- Exercise prompt
In the data below, find each line carrying the string "canvas" and copy it out.

- Records for processing
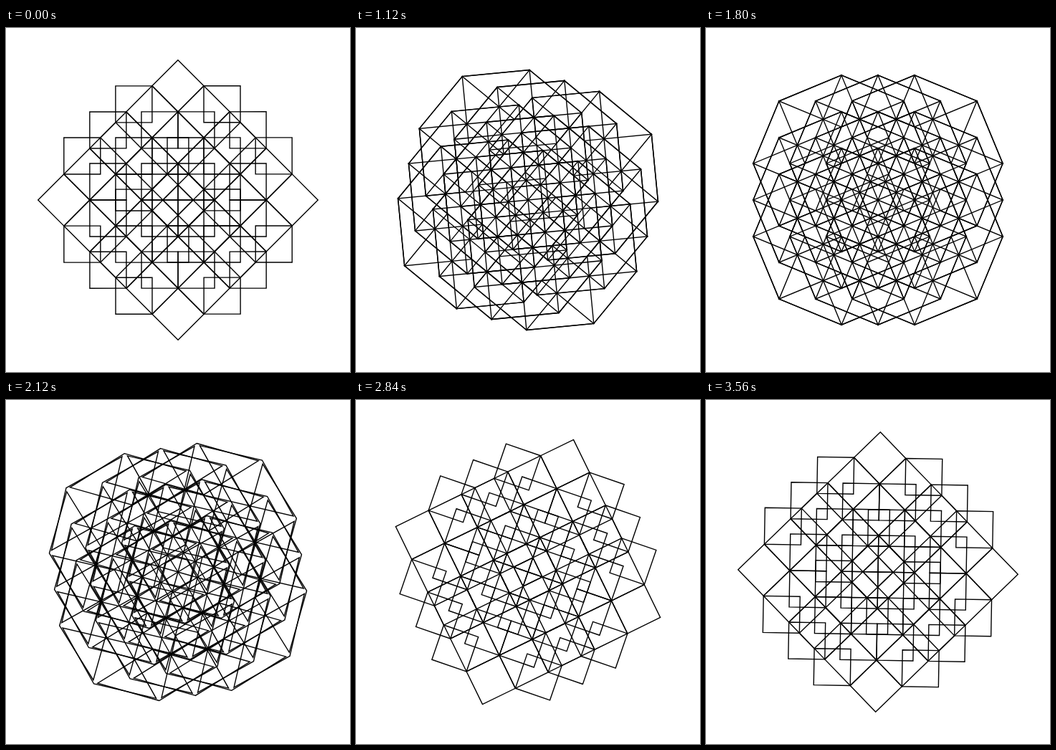
An HTML page with a canvas for the animation above (3600 ms loop, 480x480 px).

```html
<!DOCTYPE html>
<html lang="en">
<head>
<meta charset="utf-8">
<title>Rhombus lattice</title>
<style>
  html, body { margin: 0; width: 100%; height: 100%; overflow: hidden; background: #fff; }
  canvas { display: block; width: 480px; height: 480px; }
</style>
</head>
<body>
<canvas width="480" height="480"></canvas>
<script>
const ctx = document.querySelector('canvas').getContext('2d');
const LOOP = 3600, MORPH = 1080;
const SIDE = 51;                          // square side and lattice spacing
const HALF = SIDE / Math.SQRT2;           // half diagonal of a square
const RING = HALF * (1 + Math.SQRT2);     // distance of the rhombi from their hub

function ease(x) {
  x = Math.min(1, Math.max(0, x));
  return x < 0.5 ? 4 * x ** 3 : 1 - 4 * (1 - x) ** 3;
}

// Squares widen into rhombi until neighbours share their tips.
function halfWidth(t) {
  const spread = ease(t / MORPH) - ease((t - LOOP / 2) / MORPH);
  return HALF + (RING - HALF) * spread;
}

function rosette(cx, cy, width) {
  for (let i = 0; i < 8; i++) {
    const c = Math.cos(i * Math.PI / 4), s = Math.sin(i * Math.PI / 4);
    const corners = [[RING + HALF, 0], [RING, width], [RING - HALF, 0], [RING, -width]];
    ctx.beginPath();
    for (const [u, v] of corners) ctx.lineTo(cx + u * c - v * s, cy + u * s + v * c);
    ctx.closePath();
    ctx.stroke();
  }
}

function draw() {
  const t = performance.now() % LOOP;
  const width = halfWidth(t);
  ctx.setTransform(1, 0, 0, 1, 0, 0);
  ctx.fillStyle = '#fff';
  ctx.fillRect(0, 0, 480, 480);
  ctx.translate(240, 240);
  ctx.rotate(Math.PI / 4 - Math.PI / 2 * t / LOOP);
  ctx.strokeStyle = '#000';
  ctx.lineWidth = 1.4;
  for (let x = -1; x <= 1; x++)
    for (let y = -1; y <= 1; y++) rosette(x * SIDE, y * SIDE, width);
  requestAnimationFrame(draw);
}
draw();
</script>
</body>
</html>
```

- Answer area
An HTML page with a canvas for the animation above (3600 ms loop, 480x480 px).
  canvas { display: block; width: 480px; height: 480px; }
<canvas width="480" height="480"></canvas>
const ctx = document.querySelector('canvas').getContext('2d');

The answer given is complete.